INFORMATION GIVEN: Begin

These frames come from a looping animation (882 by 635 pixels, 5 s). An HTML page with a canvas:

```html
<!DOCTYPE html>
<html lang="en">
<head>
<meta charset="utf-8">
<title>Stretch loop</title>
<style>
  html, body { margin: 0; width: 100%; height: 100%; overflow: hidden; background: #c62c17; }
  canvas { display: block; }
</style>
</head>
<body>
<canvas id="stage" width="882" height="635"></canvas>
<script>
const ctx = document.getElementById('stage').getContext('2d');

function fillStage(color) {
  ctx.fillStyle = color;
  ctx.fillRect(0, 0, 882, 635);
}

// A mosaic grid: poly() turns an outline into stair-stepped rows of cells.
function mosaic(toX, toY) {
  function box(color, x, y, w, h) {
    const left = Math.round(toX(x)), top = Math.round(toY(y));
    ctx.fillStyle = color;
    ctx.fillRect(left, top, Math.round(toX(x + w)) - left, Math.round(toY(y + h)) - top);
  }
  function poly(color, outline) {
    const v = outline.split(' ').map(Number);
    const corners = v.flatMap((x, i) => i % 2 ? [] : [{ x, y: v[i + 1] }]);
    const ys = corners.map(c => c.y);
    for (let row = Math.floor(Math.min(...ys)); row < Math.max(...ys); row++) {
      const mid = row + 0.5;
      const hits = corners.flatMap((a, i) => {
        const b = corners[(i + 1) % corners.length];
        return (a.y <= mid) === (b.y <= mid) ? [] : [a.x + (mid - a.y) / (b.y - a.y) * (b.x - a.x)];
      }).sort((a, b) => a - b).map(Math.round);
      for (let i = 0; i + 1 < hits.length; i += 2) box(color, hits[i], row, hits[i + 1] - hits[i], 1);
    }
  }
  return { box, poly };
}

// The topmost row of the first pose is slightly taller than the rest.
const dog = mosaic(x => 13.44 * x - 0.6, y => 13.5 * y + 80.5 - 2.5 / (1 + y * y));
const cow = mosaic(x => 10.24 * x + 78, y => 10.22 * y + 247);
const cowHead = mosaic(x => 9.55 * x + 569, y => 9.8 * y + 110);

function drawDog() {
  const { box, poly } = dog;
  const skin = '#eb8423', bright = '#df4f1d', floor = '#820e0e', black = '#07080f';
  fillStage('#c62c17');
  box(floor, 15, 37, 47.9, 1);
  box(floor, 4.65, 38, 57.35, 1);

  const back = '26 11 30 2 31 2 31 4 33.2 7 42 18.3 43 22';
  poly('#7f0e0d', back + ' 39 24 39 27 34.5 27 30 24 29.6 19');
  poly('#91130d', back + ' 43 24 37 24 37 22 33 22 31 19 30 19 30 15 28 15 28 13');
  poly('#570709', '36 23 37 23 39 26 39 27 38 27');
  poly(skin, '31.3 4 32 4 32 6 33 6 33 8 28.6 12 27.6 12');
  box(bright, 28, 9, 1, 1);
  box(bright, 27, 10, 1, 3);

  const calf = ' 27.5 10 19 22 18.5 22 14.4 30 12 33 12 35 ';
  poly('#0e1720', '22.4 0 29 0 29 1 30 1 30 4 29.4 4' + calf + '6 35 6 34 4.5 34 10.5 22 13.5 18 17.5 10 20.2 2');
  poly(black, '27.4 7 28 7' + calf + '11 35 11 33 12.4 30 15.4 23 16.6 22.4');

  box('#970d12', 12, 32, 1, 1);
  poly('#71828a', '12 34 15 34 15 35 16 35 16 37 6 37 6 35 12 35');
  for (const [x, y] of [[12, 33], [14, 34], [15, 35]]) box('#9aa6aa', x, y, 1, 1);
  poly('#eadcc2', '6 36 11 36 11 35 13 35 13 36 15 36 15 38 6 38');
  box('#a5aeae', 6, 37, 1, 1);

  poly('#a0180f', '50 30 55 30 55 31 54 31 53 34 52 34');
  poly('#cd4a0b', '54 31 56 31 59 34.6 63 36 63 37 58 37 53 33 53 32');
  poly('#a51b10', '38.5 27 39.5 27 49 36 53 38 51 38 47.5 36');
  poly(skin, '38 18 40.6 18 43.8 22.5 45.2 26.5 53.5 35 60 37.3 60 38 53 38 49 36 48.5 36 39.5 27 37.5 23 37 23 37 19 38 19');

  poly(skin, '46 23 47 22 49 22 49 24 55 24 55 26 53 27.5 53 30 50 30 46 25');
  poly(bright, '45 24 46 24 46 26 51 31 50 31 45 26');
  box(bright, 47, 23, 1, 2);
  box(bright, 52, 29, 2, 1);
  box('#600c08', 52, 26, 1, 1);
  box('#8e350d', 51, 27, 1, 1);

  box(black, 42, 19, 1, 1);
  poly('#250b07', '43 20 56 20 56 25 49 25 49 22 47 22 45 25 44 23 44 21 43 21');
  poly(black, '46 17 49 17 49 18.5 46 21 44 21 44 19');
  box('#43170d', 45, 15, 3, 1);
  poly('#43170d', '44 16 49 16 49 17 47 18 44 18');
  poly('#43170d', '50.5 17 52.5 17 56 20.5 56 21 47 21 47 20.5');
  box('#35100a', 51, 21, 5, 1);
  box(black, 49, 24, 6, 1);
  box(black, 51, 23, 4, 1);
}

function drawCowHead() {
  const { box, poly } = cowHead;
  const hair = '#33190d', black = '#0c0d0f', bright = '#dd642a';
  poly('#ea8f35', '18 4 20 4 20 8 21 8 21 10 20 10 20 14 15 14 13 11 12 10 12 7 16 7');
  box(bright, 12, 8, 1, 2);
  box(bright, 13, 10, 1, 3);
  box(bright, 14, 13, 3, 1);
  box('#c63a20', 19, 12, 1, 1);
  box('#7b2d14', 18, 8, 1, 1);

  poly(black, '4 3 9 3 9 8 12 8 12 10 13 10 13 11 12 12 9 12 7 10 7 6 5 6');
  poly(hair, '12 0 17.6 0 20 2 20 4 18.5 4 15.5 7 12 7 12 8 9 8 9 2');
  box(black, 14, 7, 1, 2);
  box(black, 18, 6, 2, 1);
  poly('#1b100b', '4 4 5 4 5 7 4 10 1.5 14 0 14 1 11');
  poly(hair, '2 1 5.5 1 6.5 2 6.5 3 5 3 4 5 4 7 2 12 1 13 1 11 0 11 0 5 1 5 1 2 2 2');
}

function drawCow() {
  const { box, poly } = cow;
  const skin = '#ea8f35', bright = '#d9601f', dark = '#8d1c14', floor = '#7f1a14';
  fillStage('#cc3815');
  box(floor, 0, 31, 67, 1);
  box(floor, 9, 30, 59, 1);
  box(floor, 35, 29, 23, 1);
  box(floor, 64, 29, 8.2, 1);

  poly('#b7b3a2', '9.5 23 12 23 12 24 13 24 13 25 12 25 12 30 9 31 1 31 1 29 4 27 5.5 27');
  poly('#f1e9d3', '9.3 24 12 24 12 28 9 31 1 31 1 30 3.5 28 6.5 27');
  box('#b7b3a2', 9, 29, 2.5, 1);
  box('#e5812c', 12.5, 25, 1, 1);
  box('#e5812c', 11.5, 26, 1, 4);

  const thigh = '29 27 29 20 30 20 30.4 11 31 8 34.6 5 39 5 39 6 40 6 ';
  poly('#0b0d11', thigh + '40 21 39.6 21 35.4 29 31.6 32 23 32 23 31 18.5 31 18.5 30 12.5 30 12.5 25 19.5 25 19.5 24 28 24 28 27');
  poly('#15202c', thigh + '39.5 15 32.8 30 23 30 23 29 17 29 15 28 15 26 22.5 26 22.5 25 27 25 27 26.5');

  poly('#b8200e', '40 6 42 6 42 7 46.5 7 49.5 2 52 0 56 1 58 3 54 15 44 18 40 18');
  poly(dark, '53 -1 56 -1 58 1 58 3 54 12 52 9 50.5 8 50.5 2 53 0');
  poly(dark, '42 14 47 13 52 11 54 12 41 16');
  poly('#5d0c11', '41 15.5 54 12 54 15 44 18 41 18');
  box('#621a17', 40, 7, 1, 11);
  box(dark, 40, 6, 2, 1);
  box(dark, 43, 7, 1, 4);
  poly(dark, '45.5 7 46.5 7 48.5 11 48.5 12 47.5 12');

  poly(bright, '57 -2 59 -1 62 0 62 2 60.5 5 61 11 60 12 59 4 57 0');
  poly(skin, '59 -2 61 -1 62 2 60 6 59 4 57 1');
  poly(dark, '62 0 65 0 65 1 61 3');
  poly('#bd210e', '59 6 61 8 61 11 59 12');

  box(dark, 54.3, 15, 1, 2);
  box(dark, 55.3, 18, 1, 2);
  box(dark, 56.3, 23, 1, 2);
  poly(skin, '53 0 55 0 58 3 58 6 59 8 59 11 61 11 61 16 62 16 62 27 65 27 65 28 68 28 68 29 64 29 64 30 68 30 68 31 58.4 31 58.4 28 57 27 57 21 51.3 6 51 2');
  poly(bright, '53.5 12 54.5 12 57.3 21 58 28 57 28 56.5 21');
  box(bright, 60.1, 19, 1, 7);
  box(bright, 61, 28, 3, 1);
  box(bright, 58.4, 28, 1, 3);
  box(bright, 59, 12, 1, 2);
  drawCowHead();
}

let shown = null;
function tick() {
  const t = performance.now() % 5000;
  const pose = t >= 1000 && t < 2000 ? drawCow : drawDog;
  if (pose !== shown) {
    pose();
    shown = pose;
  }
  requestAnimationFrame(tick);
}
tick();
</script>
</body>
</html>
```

INFORMATION GIVEN: End
INFORMATION GIVEN: Begin

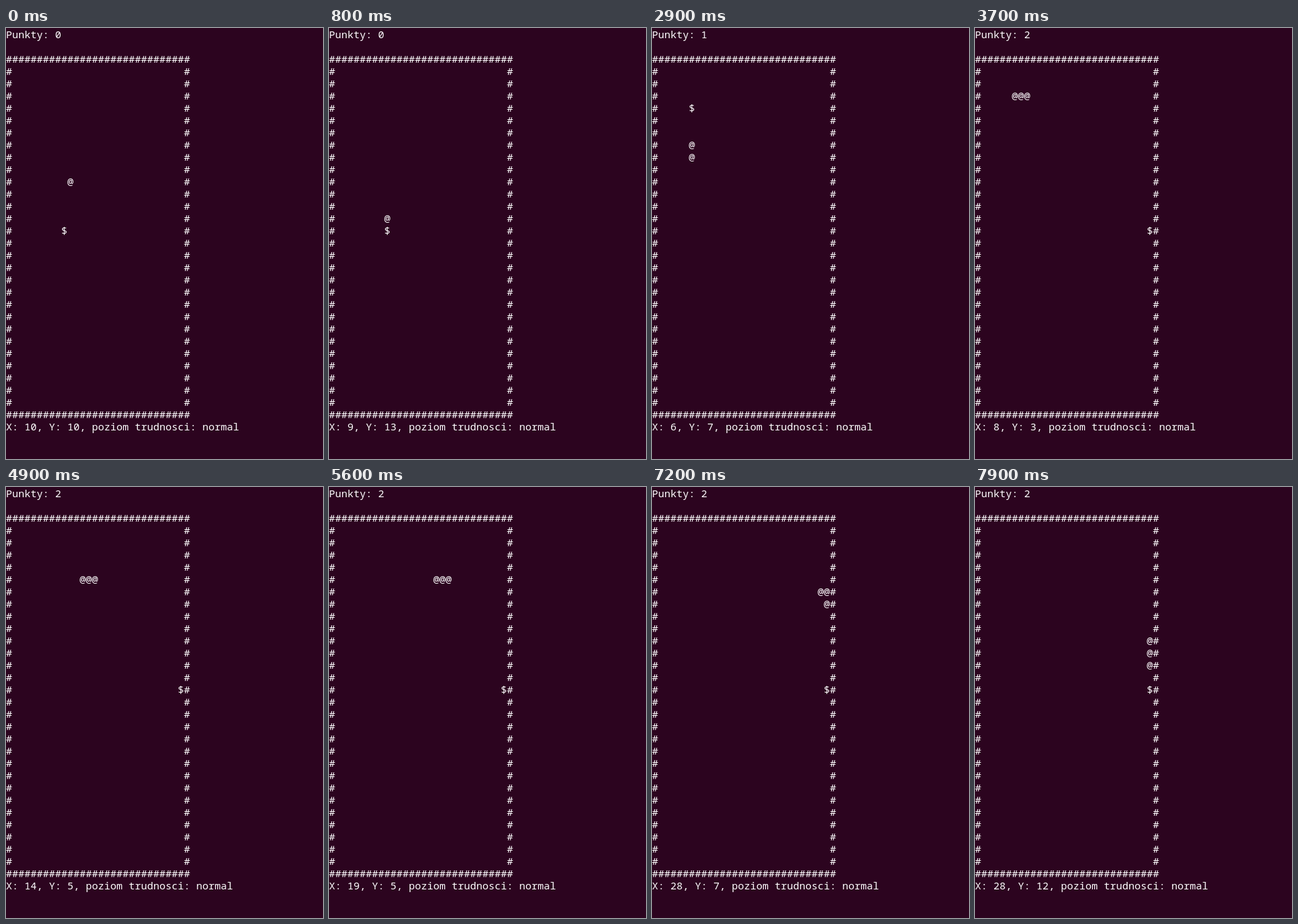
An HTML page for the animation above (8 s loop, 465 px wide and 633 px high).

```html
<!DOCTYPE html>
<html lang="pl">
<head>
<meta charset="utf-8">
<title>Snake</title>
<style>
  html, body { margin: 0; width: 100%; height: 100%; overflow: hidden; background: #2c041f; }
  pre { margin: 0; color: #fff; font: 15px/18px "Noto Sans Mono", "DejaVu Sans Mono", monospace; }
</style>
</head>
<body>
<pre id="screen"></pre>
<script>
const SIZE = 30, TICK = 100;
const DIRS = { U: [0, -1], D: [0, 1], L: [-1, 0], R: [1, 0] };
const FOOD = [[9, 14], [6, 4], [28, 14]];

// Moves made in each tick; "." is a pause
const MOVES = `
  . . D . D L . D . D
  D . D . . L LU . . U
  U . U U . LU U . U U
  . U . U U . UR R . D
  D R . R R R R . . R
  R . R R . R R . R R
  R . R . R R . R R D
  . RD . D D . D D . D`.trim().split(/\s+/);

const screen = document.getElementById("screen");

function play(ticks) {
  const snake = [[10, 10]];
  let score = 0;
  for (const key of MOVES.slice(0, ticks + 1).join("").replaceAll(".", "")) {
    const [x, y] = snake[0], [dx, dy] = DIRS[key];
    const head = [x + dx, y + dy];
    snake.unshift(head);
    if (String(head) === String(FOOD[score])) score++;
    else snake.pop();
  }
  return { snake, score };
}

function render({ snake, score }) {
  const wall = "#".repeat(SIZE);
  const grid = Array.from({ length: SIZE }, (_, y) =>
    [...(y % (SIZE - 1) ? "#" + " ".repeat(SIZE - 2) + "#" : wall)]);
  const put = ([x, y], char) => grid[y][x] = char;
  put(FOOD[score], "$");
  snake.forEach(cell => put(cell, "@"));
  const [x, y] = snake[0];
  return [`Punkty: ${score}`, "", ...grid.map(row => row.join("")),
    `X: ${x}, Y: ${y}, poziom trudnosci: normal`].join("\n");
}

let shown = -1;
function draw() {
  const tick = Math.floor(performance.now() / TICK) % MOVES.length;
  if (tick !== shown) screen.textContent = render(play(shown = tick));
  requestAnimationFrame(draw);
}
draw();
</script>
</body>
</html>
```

INFORMATION GIVEN: End

- YOUR TASK -
Out of the records above, pull each line containing the word "score".

- RESULT OF THIS EXERCISE -
  let score = 0;
    if (String(head) === String(FOOD[score])) score++;
  return { snake, score };
function render({ snake, score }) {
  put(FOOD[score], "$");
  return [`Punkty: ${score}`, "", ...grid.map(row => row.join("")),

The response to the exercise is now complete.